Galapagos Snakes

The Galapagos snakes are one of the most beautiful reptiles of the archipelago. Galapagos snakes are all endemic to Galapagos.

There are five different species and all of them inhabit the dry zones of the islands, however they do not inhabit all of the Galapagos islands. These five species are included in two genera: Alsophis and Philodryas. Commonly these snakes are known as ‘racers’ as they can move very rapidly.

Galapagos Snakes are quite small, only measuring 2 – 3 feet long. They are brown with yellowish longitudinal stripes.

Galapagos snakes are presumed to have arrived on the islands by vegetation rafts. Their colours and design sometimes resemble Garden snakes.
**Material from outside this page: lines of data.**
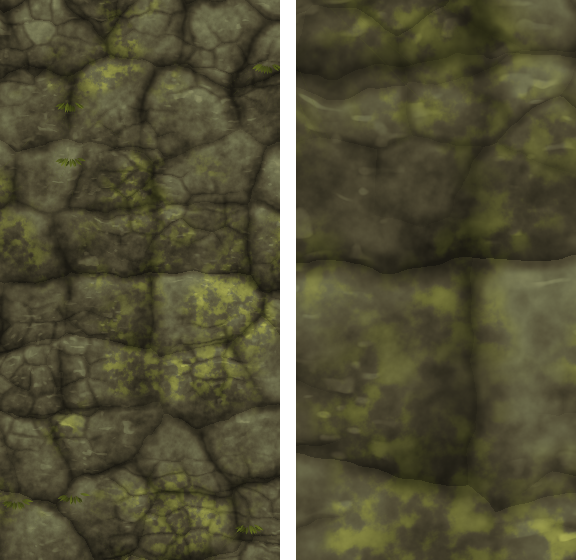
Left, the full canvas; right, a detail of the centre.
Write a WebGL 1 fragment shader that draws this texture.

```glsl
precision highp float;
// Weathered wall of dark olive boulders with soft cracks, moss and small ferns.
uniform vec2 u_resolution;

#define ROCK_SCALE vec2(3.5, 4.1)
#define CHIP_SCALE vec2(9.0, 13.0)
#define WARP 0.10
#define BASE_TONE 0.325
#define CRACK_DEPTH 0.40
#define GRAIN 0.17
#define FERN_GRID 6.0
#define FERN_CHANCE 0.12
#define STONE_DARK vec3(1.07, 0.99, 0.69)
#define STONE_LIGHT vec3(1.01, 1.01, 0.71)
#define MOSS_TINT vec3(1.08, 1.09, 0.50)
#define FERN_COLOR vec3(0.40, 0.45, 0.12)

float hash(vec2 p) {
  return fract(sin(dot(p, vec2(127.1, 311.7))) * 43758.5453);
}

vec2 hash2(vec2 p) {
  return vec2(hash(p), hash(p + 37.3));
}

float noise(vec2 p) {
  vec2 i = floor(p), f = fract(p);
  f = f * f * (3.0 - 2.0 * f);
  return mix(mix(hash(i), hash(i + vec2(1, 0)), f.x),
             mix(hash(i + vec2(0, 1)), hash(i + vec2(1, 1)), f.x), f.y);
}

float fbm(vec2 p) {
  float sum = 0.0, amp = 0.516;
  for (int i = 0; i < 5; i++) {
    sum += amp * noise(p);
    p = mat2(1.6, 1.2, -1.2, 1.6) * p + 5.7;
    amp *= 0.5;
  }
  return sum;
}

float smoothMin(float a, float b, float k) {
  float h = max(k - abs(a - b), 0.0) / k;
  return min(a, b) - 0.25 * h * h * k;
}

// Rounded Voronoi stones: x = distance to border, y = random id, z = height in stone
vec3 stones(vec2 p) {
  vec2 cell = floor(p), f = fract(p), nearest = vec2(0.0), nearCell = vec2(0.0);
  float best = 9.0;
  for (int y = -1; y <= 1; y++)
    for (int x = -1; x <= 1; x++) {
      vec2 o = vec2(x, y);
      vec2 r = o + 0.1 + 0.8 * hash2(cell + o) - f;
      if (dot(r, r) < best) { best = dot(r, r); nearest = r; nearCell = o; }
    }
  float border = 1.0;
  for (int y = -2; y <= 2; y++)
    for (int x = -2; x <= 2; x++) {
      vec2 o = nearCell + vec2(x, y);
      vec2 r = o + 0.1 + 0.8 * hash2(cell + o) - f;
      vec2 gap = r - nearest;
      if (dot(gap, gap) > 0.0001)
        border = smoothMin(border, dot(0.5 * (r + nearest), normalize(gap)), 0.10);
    }
  return vec3(max(border, 0.0), hash(cell + nearCell + 71.0), -nearest.y);
}

// Fans of pointed leaves hanging from scattered roots: x = coverage, y = leaf tone
vec2 ferns(vec2 p) {
  vec2 cell = floor(p * FERN_GRID), leaf = vec2(0.0);
  for (int y = -1; y <= 1; y++)
    for (int x = -1; x <= 1; x++) {
      vec2 id = cell + vec2(x, y);
      if (hash(id + 13.0) > FERN_CHANCE) continue;
      vec2 root = (id + 0.2 + 0.6 * hash2(id)) / FERN_GRID;
      for (int i = 0; i < 11; i++) {
        float side = float(i) / 5.0 - 1.0;
        float rnd = hash(id + float(i) * 1.7);
        float angle = 1.2 * side + 0.5 * (rnd - 0.5);
        vec2 dir = vec2(sin(angle), -cos(angle));
        vec2 q = p - root - vec2(0.022 * side, 0.014 * (rnd - 0.5));
        float t = clamp(dot(q, dir) / (0.026 + 0.018 * rnd), 0.0, 1.0);
        float width = 0.0055 * sin(3.14159 * t);
        float across = abs(dot(q, vec2(-dir.y, dir.x)));
        float cover = (1.0 - smoothstep(width - 0.003, width + 0.001, across)) * smoothstep(0.0, 0.2, t);
        if (cover > leaf.x) leaf = vec2(cover, (0.55 + 0.5 * rnd) * (0.7 + 0.4 * t));
      }
    }
  return leaf;
}

void main() {
  vec2 p = gl_FragCoord.xy / u_resolution.x;
  vec2 w = p + WARP * (vec2(fbm(p * 5.0), fbm(p * 5.0 + 19.0)) - 0.5);
  vec3 rock = stones(w * ROCK_SCALE + 3.0);
  vec3 chip = stones(w * CHIP_SCALE + 40.0);
  float broken = smoothstep(0.35, 0.7, noise(p * 4.0 + 8.0));
  float grain = fbm(p * 45.0);

  // Stone tone: broad patches, top light, facets and grain
  float tone = BASE_TONE + 0.07 * (rock.y - 0.5) + 0.08 * rock.z;
  tone += 0.30 * (fbm(p * 8.0) - 0.5) + GRAIN * (grain - 0.5);
  tone += broken * (0.06 * (chip.y - 0.5) + 0.05 * chip.z);
  float relief = fbm(w * 14.0) - fbm((w + vec2(-0.004, 0.008)) * 14.0);
  tone += 0.22 * relief;

  // Pale upper lips and scattered scratches
  float lip = smoothstep(0.03, 0.09, rock.x) * (1.0 - smoothstep(0.09, 0.2, rock.x));
  tone += 0.12 * lip * smoothstep(0.05, 0.4, rock.z) * noise(p * 12.0);
  float scratch = smoothstep(0.70, 0.92, noise(w * vec2(42.0, 85.0)));
  tone += 0.09 * scratch * smoothstep(0.4, 0.65, fbm(p * 6.0 + 50.0));

  // Shadowed gaps, fading in and out along their length
  float fade = mix(0.45, 1.0, smoothstep(0.25, 0.6, noise(p * 6.0)));
  tone *= 1.0 - CRACK_DEPTH * fade * (1.0 - smoothstep(0.0, 0.20, rock.x));
  tone *= 1.0 - 0.22 * fade * (1.0 - smoothstep(0.0, 0.045, rock.x));
  tone *= 1.0 - 0.25 * broken * (1.0 - smoothstep(0.0, 0.14, chip.x));
  tone = clamp(tone, 0.10, 0.56);
  vec3 color = tone * mix(STONE_DARK, STONE_LIGHT, smoothstep(0.25, 0.45, tone));

  // Speckled moss and ferns
  float mossArea = smoothstep(0.50, 0.70, fbm(p * 4.5 + 30.0));
  float moss = mossArea * smoothstep(0.36, 0.62, grain);
  color = mix(color, tone * MOSS_TINT * (1.0 + 0.2 * mossArea), 0.85 * moss);
  vec2 fern = ferns(p);
  color = mix(color, FERN_COLOR * fern.y, 0.85 * fern.x);
  gl_FragColor = vec4(color, 1.0);
}
```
Galapagos Snakes can be slightly poisonous to humans and may use venom to kill its prey. They first catch the prey with their mouths and mainly kill by constriction: wrapping around the victim and squeezing so it cannot breathe.

Galapagos Snakes hunt for small reptiles and mammals. Prey includes Lava Lizards, Grasshoppers, Geckos and Marine Iguana hatchlings. They also feed on Finch nestlings. In turn, the snakes are preyed upon by the Galapagos Hawk, their only natural predator.

Feral cats also kill snakes and may indirectly affect snakes by making Lava Lizards (the snakes main prey) more wary. Although common and widespread, the snakes are not often seen as they are rather shy.

Most islands have one or two of the species. A couple of northern islands have no snakes, presumably because they did not succeed in establishing viable populations or never reached there in the first place.

Galapagos Snakes are elusive and their life habits not well known.

Galapagos Snakes are very difficult to spot but are usually seen on the Galapagos Islands of Santa Fe and North Seymour islands.